One of the two Route 119 bridges connecting Brattleboro and Hinsdale, shown here in a file photo, links Brattleboro to the west side of the island on the Connecticut River.

HINSDALE — A long-awaited project to build a new bridge over the Connecticut River between Hinsdale and Brattleboro will receive a $12 million federal grant, according to a news release from U.S. Sen. Jeanne Shaheen’s office Wednesday.

Fellow New Hampshire Democrats U.S. Rep. Annie Kuster and U.S. Sen. Maggie Hassan were also involved in securing the funding.

The new bridge will replace the old red-listed double truss bridges that flank Hinsdale Island and carry Route 119 over the river.

According to the N.H. Department of Transportation, the total cost of the project will be $40 million, split between federal funds and the states of Vermont and New Hampshire.

N.H. DOT estimates construction will begin next August, and for the new bridge to be open for traffic in 2023.

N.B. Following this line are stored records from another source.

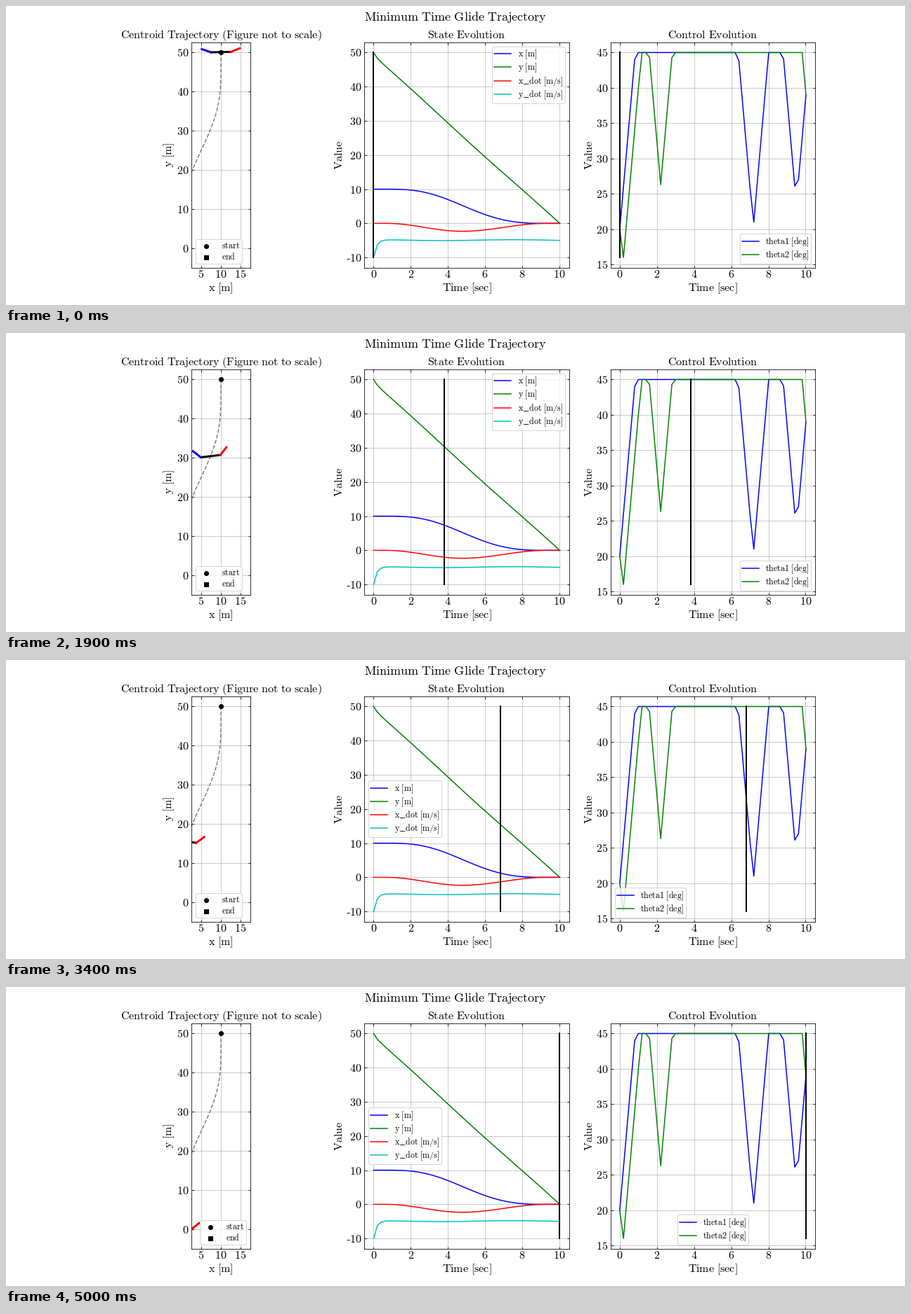
A matplotlib script that plays this animation: 1280 px wide and 427 px high, repeating every 5100 ms.

```python
import matplotlib.pyplot as plt
import numpy as np
from matplotlib.animation import FuncAnimation

W, H, DPI = 1280, 427, 72
STEPS, DT = 51, 0.2
SPAN, ARM, TURN_RATE, MAX_WING = 10.02, 2.5, 30, 45

plt.rcParams.update({
    "font.family": "Liberation Serif",
    "mathtext.fontset": "cm",
    "font.size": 16,
    "axes.titlesize": 16,
    "axes.labelpad": 1,
    "axes.grid": True,
    "grid.linewidth": 0.65,
    "xtick.direction": "in",
    "ytick.direction": "in",
    "xtick.major.pad": 2.5,
    "xtick.top": True,
    "ytick.right": True,
    "legend.fontsize": 12,
    "legend.borderpad": 0.25,
    "legend.labelspacing": 0.13,
})


def rm(text):
    """Upright Computer Modern text, with a wide underscore."""
    text = text.replace("_", r"\_\!\!\_").replace("-", "\u2010")
    return rf"$\mathrm{{{text}}}$".replace(" ", r"\ ")


def wing(t, *dips):
    """Wing angle held at its limit, leaving it at a fixed rate around each dip."""
    return np.min([np.full_like(t, MAX_WING)]
                  + [low + TURN_RATE * abs(t - at) for at, low in dips], axis=0)


def descend(rate, start):
    """Integrate a rate from start so that it ends at zero."""
    total = np.concatenate([[0], np.cumsum(rate[1:] + rate[:-1])])
    return start * (1 - total / total[-1])


# Flight data
t = np.arange(STEPS) * DT
time = np.linspace(0, SPAN, STEPS)

late = t - 4.75
phase = np.clip(late / np.where(late < 0, 4.1, 4.55), -1, 1)
vx = -2.32 * np.cos(np.pi / 2 * phase) ** 2
vy = -4.92 - 5.21 * np.exp(-t / 0.16) - 0.13 * np.cos(2 * np.pi * (t - 3.7) / 7.6)
x, y = descend(vx, 10), descend(vy, 50)

theta1 = wing(t, (0, 20), (7.18, 20.4), (9.485, 23.55))
theta2 = wing(t, (1 / 6, 15), (2.2, 26.3), (10, 39))
sway = (t - 4.65) / 1.75
tilt = np.radians(-9.5 * sway * np.exp((1 - sway ** 2) / 2))

fig = plt.figure(figsize=((W + 1e-6) / DPI, (H + 1e-6) / DPI), dpi=DPI)
fig.suptitle(rm("Minimum Time Glide Trajectory"), fontsize=18, y=0.985)


def panel(left, width, title, xlabel, ylabel, xticks, yticks):
    ax = fig.add_axes([left / W, 53.2 / H, width / W, 322 / H])
    ax.set_title(rm(title))
    ax.set_xlabel(rm(xlabel))
    ax.set_ylabel(rm(ylabel))
    ax.set_xticks(xticks, [rm(str(v)) for v in xticks])
    ax.set_yticks(yticks, [rm(str(v)) for v in yticks])
    return ax


def chart(left, title, yticks, curves, low, high):
    ax = panel(left, 291.6, title, "Time [sec]", "Value", range(0, 11, 2), yticks)
    for data, color, label in curves:
        ax.plot(time, data, color, label=rm(label + " "))
    bar, = ax.plot([0, 0], [low, high], "k", lw=2)
    pad_t, pad_v = 0.05 * SPAN, 0.05 * (high - low)
    ax.set_xlim(-pad_t, SPAN + pad_t)
    ax.set_ylim(low - pad_v, high + pad_v)
    return bar, ax.legend(loc="upper right")


path = panel(264, 84, "Centroid Trajectory (Figure not to scale)", "x [m]", "y [m]",
             range(5, 16, 5), range(0, 51, 10))
path.set_xlim(2.5, 17.5)
path.set_ylim(-5, 52.5)
path.plot(x, y, "--", color="gray")
path.scatter(x[0], y[0], 36, "k", marker="o", label=rm("start "), zorder=3)
path.scatter(x[-1], y[-1], 36, "k", marker="s", label=rm("end "), zorder=3)
body, left_wing, right_wing = (path.plot([], [], c, lw=3)[0] for c in "kbr")
path_key = path.legend(loc="lower left")

state_bar, state_key = chart(
    510.1, "State Evolution", range(-10, 51, 10),
    [(x, "b", "x [m]"), (y, "g", "y [m]"),
     (vx, "r", "x_dot [m/s]"), (vy, "c", "y_dot [m/s]")], -10, 50)
control_bar, control_key = chart(
    860.6, "Control Evolution", range(15, 46, 5),
    [(theta1, "b", "theta1 [deg]"), (theta2, "g", "theta2 [deg]")], 16, 45)


def reach(start, angle):
    return start + ARM * np.array([np.cos(angle), np.sin(angle)])


def draw(k):
    center = np.array([x[k], y[k]])
    ahead, back = tilt[k], tilt[k] + np.pi
    left, right = reach(center, back), reach(center, ahead)
    left_tip = reach(left, back - np.radians(theta1[k]))
    right_tip = reach(right, ahead + np.radians(theta2[k]))
    for line, ends in ((body, (left, right)), (left_wing, (left, left_tip)),
                       (right_wing, (right, right_tip))):
        line.set_data(*np.transpose(ends))
    for bar in (state_bar, control_bar):
        bar.set_xdata([time[k]] * 2)

    # Keys step aside for the moving parts
    path_key.set_loc("lower left" if k < 49 else "lower right")
    state_key.set_loc("upper right" if k < 32 else "center left")
    control_key.set_loc("lower right" if k < 32 else
                        "lower left" if k < 35 else "lower center")
    return body, left_wing, right_wing, state_bar, control_bar


anim = FuncAnimation(fig, draw, frames=STEPS, interval=100, repeat=True,
                     repeat_delay=0, blit=False)
plt.show()
```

A Shaheen spokesman confirmed the newly announced funding will keep the project timeline on track for 2023.

“[The select board] is very happy. I believe the money was expected, but we are very happy that it’s coming and going toward this project," said Selectman Steve Diorio Thursday morning.

Plans call for the existing Anna Hunt Marsh and Charles Dana bridges to be rehabilitated for pedestrians after the new bypass bridge is erected and opened.

The grant comes as part of the U.S. Department of Transportation’s 2019 Better Utilizing Investments to Leverage Development (BUILD 2019) program.

The funding source was previously known as a TIGER grant (Transportation Investment Generating Economic Recovery).

In a July letter to DOT Secretary Elaine Chao, Shaheen cited the broader economic importance of the bridges.

“This crossing is critical for the movement of goods and people locally, regionally and internationally,” Shaheen wrote. “It carries the vital highway NH Route 119, which connects Cheshire County and the Monadnock Region of New Hampshire to the international trade corridor of Interstate 91 in Vermont, which then connects the region to the Canadian trade market to the north and the larger New England ports to the south.

“Without these bridges,” Shaheen continues, “the closest crossing requires a 16.9-mile detour to the north through Chesterfield or a 19-mile detour to the south through Massachusetts.”

Shaheen spoke with Chao about the grant Wednesday afternoon, according to a spokesman.

In Wednesday’s news release, Kuster and Hassan touted the federal funding.

“This critical $12 million grant to build a new bridge across the Connecticut River will make a significant difference for Granite Staters, improving the connectivity, economic vitality, and quality of life in the region,” Hassan said.

Plans to replace the bridges have been part of New Hampshire’s 10-year transportation plan since 1994, with several delays following suit. The project was omitted completely from the 2013-22 plan due to lack of funding before landing back in the 2015-24 plan.

Jake Lahut can be reached at 352-1234, extension 1435, or jlahut@keenesentinel.com. Follow him on Twitter @JakeLahut.